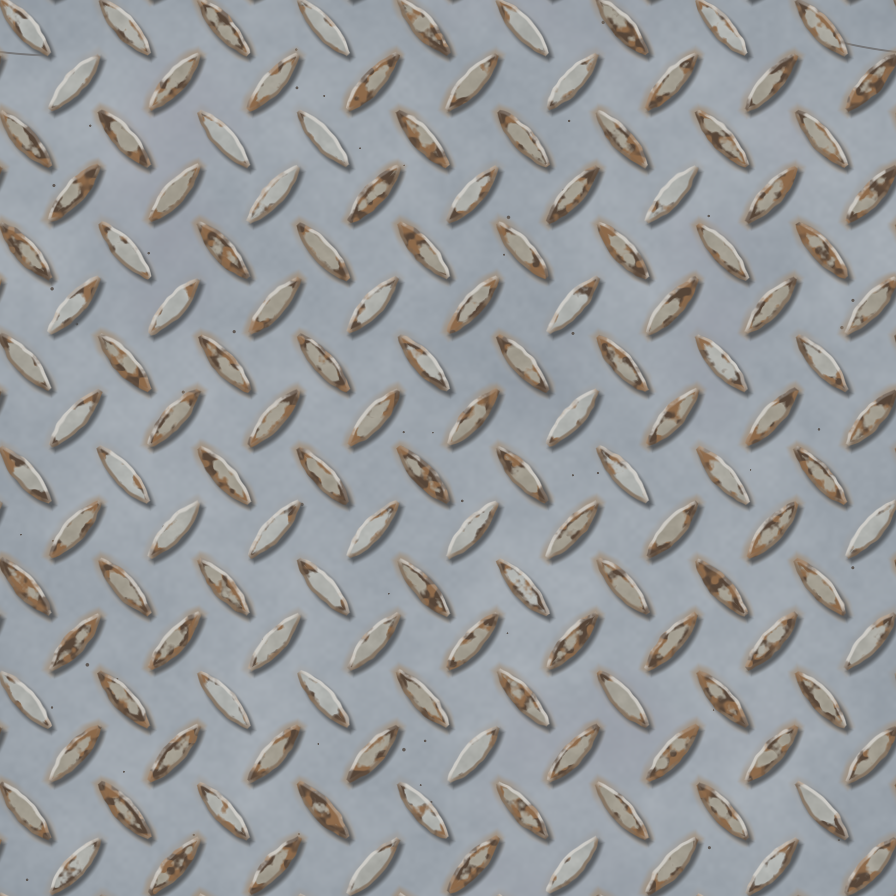
Give the GLSL for this texture, as a WebGL 1 fragment shader.

```glsl
precision highp float;
// Weathered steel tread plate: crossed rows of raised, rust-edged lozenges.

uniform vec2 u_resolution;

float hash(vec2 p) {
  return fract(sin(dot(p, vec2(127.1, 311.7))) * 43758.5453);
}

// Value noise that wraps across the canvas, with freq cells per side.
float noise(vec2 uv, float freq) {
  vec2 p = uv * freq;
  vec2 i = floor(p);
  vec2 f = fract(p);
  f = f * f * (3.0 - 2.0 * f);
  vec2 a = mod(i, freq);
  vec2 b = mod(i + 1.0, freq);
  return mix(mix(hash(a), hash(vec2(b.x, a.y)), f.x),
             mix(hash(vec2(a.x, b.y)), hash(b), f.x), f.y);
}

float fbm(vec2 uv, float freq) {
  float sum = 0.0;
  float amp = 0.5;
  for (int i = 0; i < 4; i++) {
    sum += amp * noise(uv, freq);
    freq *= 2.0;
    amp *= 0.5;
  }
  return sum / 0.9375;
}

// Lens with blunt tips; q.x runs across it, q.y along it.
float lensDistance(vec2 q) {
  float side = length(vec2(abs(q.x) + 1.866, q.y)) - 2.156;
  return max(side, abs(q.y) - 0.97);
}

// Bare steel with cloudy stains, sparse pits and a fine scratch.
vec3 plate(vec2 uv) {
  float cloud = fbm(uv, 7.0) * 0.7 + fbm(uv + 0.37, 40.0) * 0.3;
  vec3 col = mix(vec3(0.55, 0.585, 0.62), vec3(0.69, 0.715, 0.74), cloud);
  col += 0.018 * (noise(uv, 150.0) - 0.5);
  col = mix(col, vec3(0.60, 0.61, 0.65), 0.5 * smoothstep(0.55, 0.8, fbm(uv + 0.61, 5.0)));

  vec2 cell = floor(uv * 26.0);
  vec2 spot = 0.2 + 0.6 * vec2(hash(cell + 3.1), hash(cell + 8.7));
  float size = mix(0.03, 0.075, hash(cell + 5.3));
  float pit = 1.0 - smoothstep(size * 0.4, size, length(fract(uv * 26.0) - spot));
  col = mix(col, vec3(0.31, 0.27, 0.24), 0.8 * pit * step(0.9, hash(cell + 1.9)));

  float x = fract(uv.x + 0.5) - 0.5;
  float curve = abs(uv.y - 0.942 + 0.12 * x - 0.9 * x * x);
  float scratch = (1.0 - smoothstep(0.0004, 0.0018, curve))
                * smoothstep(-0.09, -0.06, x) * (1.0 - smoothstep(0.035, 0.055, x));
  return mix(col, vec3(0.36, 0.34, 0.33), 0.6 * scratch);
}

// One lattice of lozenges, 9 across and 8 down; lean is 1 for "/" and -1 for the mirror.
vec3 addLozenges(vec3 col, vec2 uv, vec2 offset, float lean) {
  vec2 grid = vec2(9.0, 8.0);
  vec2 g = uv * grid - offset;
  vec2 nearest = floor(g + 0.5);
  vec2 id = mod(nearest, grid) + 20.0 * lean;
  vec2 local = (g - nearest) / grid;
  local += 0.002 * (vec2(hash(id + 0.3), hash(id + 0.7)) - 0.5);

  // Rotate into the lozenge's frame, scaled to its half length.
  vec2 axis = normalize(vec2(0.9 * lean, 1.0));
  mat2 frame = mat2(axis.y, axis.x, -axis.x, axis.y);
  vec2 q = frame * local / 0.0425;
  float rough = noise(uv, 110.0) - 0.5;
  float d = lensDistance(q) + 0.05 * rough;
  float aa = max(0.75 / (u_resolution.y * 0.0425), 0.025);

  float wear = hash(id + 4.1);
  float rusty = mix(0.25, 1.0, smoothstep(0.05, 0.45, wear));
  float grime = fbm(uv + 0.23, 52.0);
  float tips = smoothstep(0.35, 0.95, abs(q.y + 0.3 * (hash(id + 6.2) - 0.5)));

  // Rust bleeding into the plate, then the shadow thrown to the lower right.
  float halo = 1.0 - smoothstep(0.0, 0.22, d);
  col = mix(col, vec3(0.62, 0.54, 0.45), halo * rusty * (0.25 + 0.45 * tips));
  float shadowDistance = lensDistance(frame * (local - vec2(0.0036, -0.0046)) / 0.0425);
  float shadow = 1.0 - smoothstep(-0.07, 0.10, shadowDistance);
  col = mix(col, vec3(0.30, 0.315, 0.33), 0.85 * shadow);

  // Worn top face.
  vec3 face = mix(vec3(0.70, 0.72, 0.72), vec3(0.65, 0.63, 0.58), rusty);
  face += 0.16 * (grime - 0.5);

  // Rust collects inside the rim and at the tips.
  float groove = smoothstep(-0.22, -0.10, d);
  float rust = smoothstep(0.42, 0.62, grime + 0.17 * groove + 0.20 * tips
                          + 0.22 * (rusty - 1.0) - 0.10);
  vec3 rustColor = mix(vec3(0.53, 0.38, 0.25), vec3(0.29, 0.22, 0.17),
                       smoothstep(0.35, 0.65, noise(uv + 0.41, 130.0)));
  face = mix(face, rustColor, 0.88 * rust);

  // Pale bevel on the side facing the light, brown on the other.
  float rim = smoothstep(-0.12, -0.06, d);
  float lit = smoothstep(-0.12, 0.12, -q.x * lean);
  vec3 bevel = mix(vec3(0.50, 0.43, 0.36), vec3(0.83, 0.82, 0.80), lit);
  bevel = mix(bevel, rustColor, rusty * 0.6 * smoothstep(0.5, 0.7, grime + 0.15 * tips));
  face = mix(face, bevel, 0.85 * rim);
  return mix(col, face, 1.0 - smoothstep(-aa, aa, d));
}

void main() {
  vec2 uv = gl_FragCoord.xy / u_resolution;
  vec3 col = plate(uv);
  col = addLozenges(col, uv, vec2(0.25, 0.76), -1.0);
  col = addLozenges(col, uv, vec2(0.75, 0.27), 1.0);
  gl_FragColor = vec4(col, 1.0);
}
```
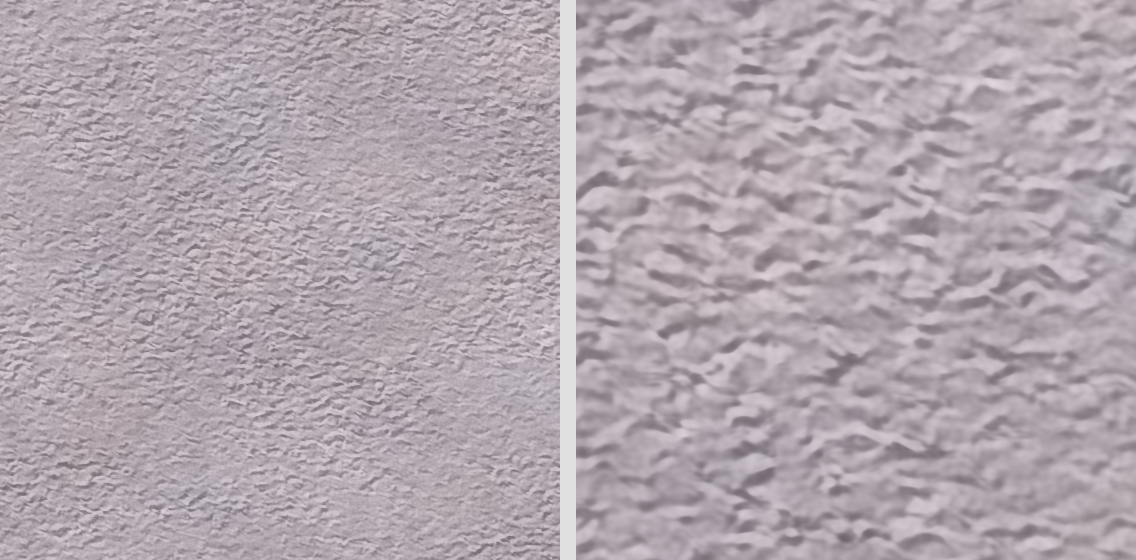
Left, the full canvas; right, a detail of the centre.
Give the GLSL for this texture, as a Shadertoy shader.

```glsl
// Rough mauve-grey plaster: short broken flakes under raking light, fading into smoother patches.

const vec3 PLASTER = vec3(0.692, 0.651, 0.682);
const vec3 COOL_TINT = vec3(-0.014, 0.002, 0.014);
const vec2 FLAKE_FREQ = vec2(52.0, 84.0);      // flakes per canvas, across and up
const vec2 CHOP_FREQ = vec2(41.0, 57.0);       // breaks between flakes
const vec2 LIGHT_STEP = vec2(-0.0012, 0.0025); // towards the light, in canvas units

// Random pair in 0..1 from a lattice point
vec2 hash22(vec2 p) {
    vec3 q = fract(vec3(p.xyx) * vec3(0.1031, 0.1030, 0.0973));
    q += dot(q, q.yzx + 33.33);
    return fract((q.xx + q.yz) * q.zy);
}

// Slope contribution of one lattice corner
float corner(vec2 cell, vec2 offset, vec2 f) {
    vec2 gradient = normalize(hash22(cell + offset) - 0.5 + 0.0001);
    return dot(gradient, f - offset);
}

// Smooth gradient noise, roughly -0.7..0.7
float gradientNoise(vec2 p) {
    vec2 cell = floor(p);
    vec2 f = p - cell;
    vec2 w = f * f * f * (f * (f * 6.0 - 15.0) + 10.0);
    float low = mix(corner(cell, vec2(0, 0), f), corner(cell, vec2(1, 0), f), w.x);
    float high = mix(corner(cell, vec2(0, 1), f), corner(cell, vec2(1, 1), f), w.x);
    return mix(low, high, w.y);
}

// Breaks up the lattice and varies the direction of the flakes
vec2 warp(vec2 p, float amount) {
    vec2 q = p * vec2(47.0, 61.0);
    vec2 bend = vec2(gradientNoise(q + 17.3), gradientNoise(q + 71.9));
    float sway = gradientNoise(p * vec2(13.0, 9.0) + 43.1);
    return p + amount * (bend + vec2(0.0, 1.5 * sway));
}

// Surface height: flakes plus tilted chips and fine crumbs
float plasterHeight(vec2 p, vec2 freq) {
    vec2 q = warp(p, 0.006) * freq;
    vec2 tilted = vec2(q.x + 0.3 * q.y, q.y - 0.2 * q.x);
    return gradientNoise(q) + 0.55 * gradientNoise(tilted * 1.83 + 29.7)
         + 0.18 * gradientNoise(q * 3.1 + 53.6);
}

// Brightness change caused by light falling along the given step
float relief(vec2 p, vec2 lightStep) {
    return plasterHeight(p - lightStep, FLAKE_FREQ) - plasterHeight(p + lightStep, FLAKE_FREQ);
}

// Local roughness, from worn smooth to deeply flaked
float roughness(vec2 p) {
    float patches = gradientNoise(p * vec2(2.6, 4.2) + 5.4)
                  + 0.8 * gradientNoise(p * vec2(9.0, 14.0) + 61.2);
    return mix(0.5, 1.4, smoothstep(-0.45, 0.4, patches));
}

// Fades single flakes in and out so that they stand apart
float chop(vec2 p, vec2 freq) {
    return mix(0.4, 1.6, smoothstep(-0.3, 0.35, gradientNoise(p * freq + 37.5)));
}

// Levels off strong values towards -1 and 1
float softLimit(float x) {
    return x * inversesqrt(1.0 + x * x);
}

void mainImage(out vec4 fragColor, in vec2 fragCoord) {
    vec2 uv = fragCoord / iResolution.y;

    // Raked relief, with shadows a little deeper than highlights
    float depth = roughness(uv) * chop(uv, CHOP_FREQ);
    float shade = softLimit(1.6 * relief(uv, LIGHT_STEP) * depth);
    float tone = 0.165 * shade - 0.05 * (shade * shade - 0.15);

    // Fine grain, then blotches and slow drift of brightness and hue
    tone += 0.06 * gradientNoise(uv * vec2(170.0, 210.0));
    tone += 0.05 * gradientNoise(uv * vec2(21.0, 30.0) + 95.1);
    tone += 0.05 * gradientNoise(uv * vec2(3.0, 5.0) + 88.6);
    float hueDrift = gradientNoise(uv * vec2(4.0, 6.0) + 12.8);

    fragColor = vec4(clamp(PLASTER + tone + COOL_TINT * hueDrift, 0.0, 1.0), 1.0);
}
```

....

» **Problem requirements**:
Search the listing above for lines containing "fract", and copy them.

» **Output for this task**:
  return fract(sin(dot(p, vec2(127.1, 311.7))) * 43758.5453);
  vec2 f = fract(p);
  float pit = 1.0 - smoothstep(size * 0.4, size, length(fract(uv * 26.0) - spot));
  float x = fract(uv.x + 0.5) - 0.5;
    vec3 q = fract(vec3(p.xyx) * vec3(0.1031, 0.1030, 0.0973));
    return fract((q.xx + q.yz) * q.zy);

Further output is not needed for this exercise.